**ABOUT THIS TASK:** Below are the records; tally the lines that include "title" and report only the total.

**RECORDS SUPPLIED:**
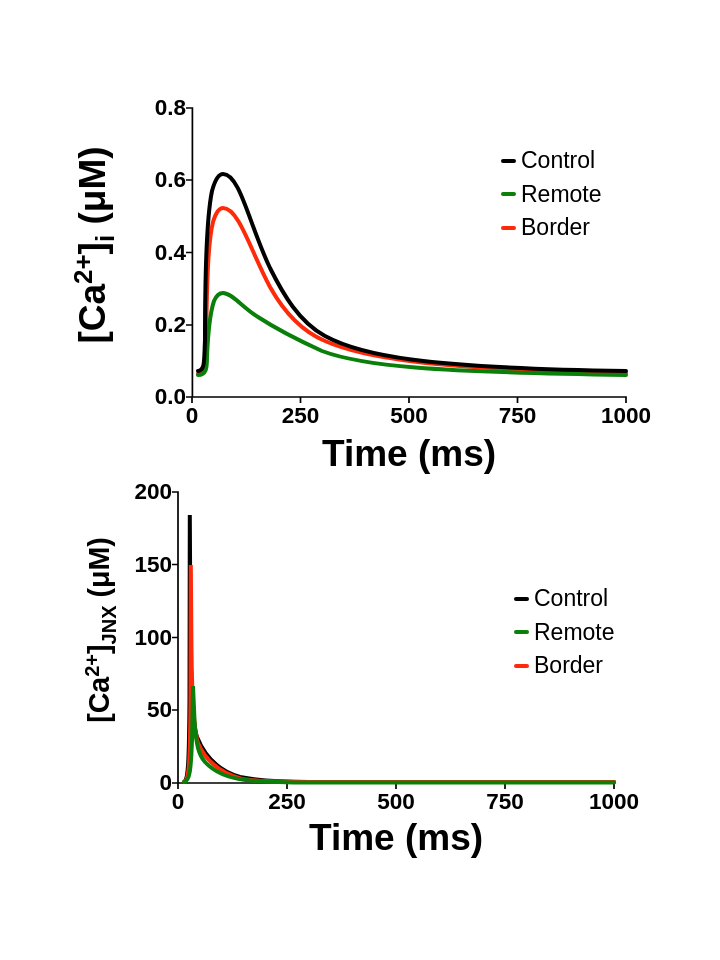
<!DOCTYPE html>
<html lang="en">
<head>
<meta charset="utf-8">
<title>Calcium transients</title>
<style>
:root {
  --paper: #ffffff;
  --ink: #000000;
  --control: #000000;
  --remote: #0a800a;
  --border: #ff2a0a;
}
* { box-sizing: border-box; margin: 0; padding: 0; }
html, body { width: 720px; height: 960px; overflow: hidden; background: var(--paper); }
body { color: var(--ink); font-family: "Liberation Sans", Arial, sans-serif; }
.canvas { width: 720px; height: 960px; padding-top: 108px; overflow: hidden; }
.chart { display: grid; }
.chart-cytosol {
  margin-left: 73px;
  grid-template-columns: 40px 79px 434px;
  grid-template-rows: 289px 38px 38px;
}
.chart-junction {
  margin: 19px 0 0 79px;
  grid-template-columns: 40px 59px 436px;
  grid-template-rows: 291px 37px 36px;
}
.y-title {
  display: flex; align-items: center; justify-content: center;
  padding-bottom: 16px;
  font-weight: bold; font-size: 37px; line-height: 40px; white-space: nowrap;
}
.chart-junction .y-title { font-size: 28.6px; }
.y-title span { flex: none; transform: rotate(-90deg); }
.y-title sup, .y-title sub { font-size: 70%; line-height: 0; position: relative; vertical-align: baseline; }
.y-title sup { top: -0.5em; }
.y-title sub { top: 0.36em; }
.ticks { display: flex; justify-content: space-between; font-weight: bold; font-size: 22.5px; line-height: 24px; list-style: none; }
.y-ticks { flex-direction: column; align-items: flex-end; margin: -12px 0; padding-right: 6px; }
.x-ticks { grid-column: 3; align-items: center; }
.x-ticks li { width: 0; display: flex; justify-content: center; }
.x-title {
  grid-column: 3; display: flex; align-items: center; justify-content: center;
  font-weight: bold; font-size: 37px; line-height: 36px; white-space: nowrap;
}
.plot { position: relative; }
.plot svg { display: block; width: 100%; height: 100%; overflow: visible; }
.axes { fill: none; stroke: var(--ink); stroke-width: 1.7; }
.curve { fill: none; stroke-width: 4; stroke-linecap: round; stroke-linejoin: bevel; }
.control { stroke: var(--control); color: var(--control); }
.remote { stroke: var(--remote); color: var(--remote); }
.border { stroke: var(--border); color: var(--border); }
.legend { position: absolute; list-style: none; font-size: 23px; line-height: 33.5px; }
.chart-cytosol .legend { left: 309px; top: 36px; }
.chart-junction .legend { left: 336px; top: 90px; }
.legend li { display: flex; align-items: center; gap: 5px; }
.legend i { width: 15px; height: 4px; border-radius: 2px; background: currentColor; }
</style>
</head>
<body>
<main class="canvas">
  <figure class="chart chart-cytosol">
    <div class="y-title"><span>[Ca<sup>2+</sup>]<sub>i</sub> (μM)</span></div>
    <ul class="ticks y-ticks"><li>0.8</li><li>0.6</li><li>0.4</li><li>0.2</li><li>0.0</li></ul>
    <div class="plot">
      <svg viewBox="192 108 434 289" role="img" aria-label="Intracellular calcium over time">
        <path class="axes" d="M186 108H192.4V397H626V403M186 180H192M186 252.5H192M186 325H192M186 397H192V403M300.5 397V403M409 397V403M517.5 397V403"/>
        <path class="curve border" d="M198 374C206 373 205 362 206 340C207 280 208 242 213 222C216 212 219 208 223 208C239 208 251 252 270 287C284 312 301 331 325 341C361 357 425 369 626 373"/>
        <path class="curve remote" d="M198 375C206 375 207 369 207 357C208 332 210 313 214 301C217 294 220 293 223 293C232 293 242 307 258 317C278 330 300 341 322 351C362 366 430 372 626 375"/>
        <path class="curve control" d="M198 371C205 370 204 362 205 340C205 260 207 215 212 191C215 180 219 174 223 174C240 174 249 224 270 268C283 294 299 322 325 336C360 355 420 368 626 371"/>
      </svg>
      <ul class="legend">
        <li><i class="control"></i>Control</li>
        <li><i class="remote"></i>Remote</li>
        <li><i class="border"></i>Border</li>
      </ul>
    </div>
    <ul class="ticks x-ticks"><li>0</li><li>250</li><li>500</li><li>750</li><li>1000</li></ul>
    <figcaption class="x-title">Time (ms)</figcaption>
  </figure>

  <figure class="chart chart-junction">
    <div class="y-title"><span>[Ca<sup>2+</sup>]<sub>JNX</sub> (μM)</span></div>
    <ul class="ticks y-ticks"><li>200</li><li>150</li><li>100</li><li>50</li><li>0</li></ul>
    <div class="plot">
      <svg viewBox="178 492 436 291" role="img" aria-label="Junctional calcium over time">
        <path class="axes" d="M172 492H178V783H614V789M172 564.5H178M172 637.5H178M172 710H178M172 783H178V789M287 783V789M396 783V789M505 783V789"/>
        <path class="curve control" d="M184 782C188 780 189 766 189.5 700L189.8 515L190.5 640C191 690 193 725 197 737C205 757 219 771 240 777C260 781 280 782 310 782H614"/>
        <path class="curve border" d="M184 782C189 780 190 766 190.5 700L190.8 565L191.5 650C192 700 194 731 198 743C206 762 221 773 242 779C262 782 285 782 310 782H614"/>
        <path class="curve remote" d="M184 782C190 781 191 768 192 740L193 686L194.5 720C196 746 199 755 205 762C215 773 228 778 246 780C264 782 285 782.5 310 782.5H614"/>
      </svg>
      <ul class="legend">
        <li><i class="control"></i>Control</li>
        <li><i class="remote"></i>Remote</li>
        <li><i class="border"></i>Border</li>
      </ul>
    </div>
    <ul class="ticks x-ticks"><li>0</li><li>250</li><li>500</li><li>750</li><li>1000</li></ul>
    <figcaption class="x-title">Time (ms)</figcaption>
  </figure>
</main>
</body>
</html>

**OUTPUT OF THE EXERCISE:** 12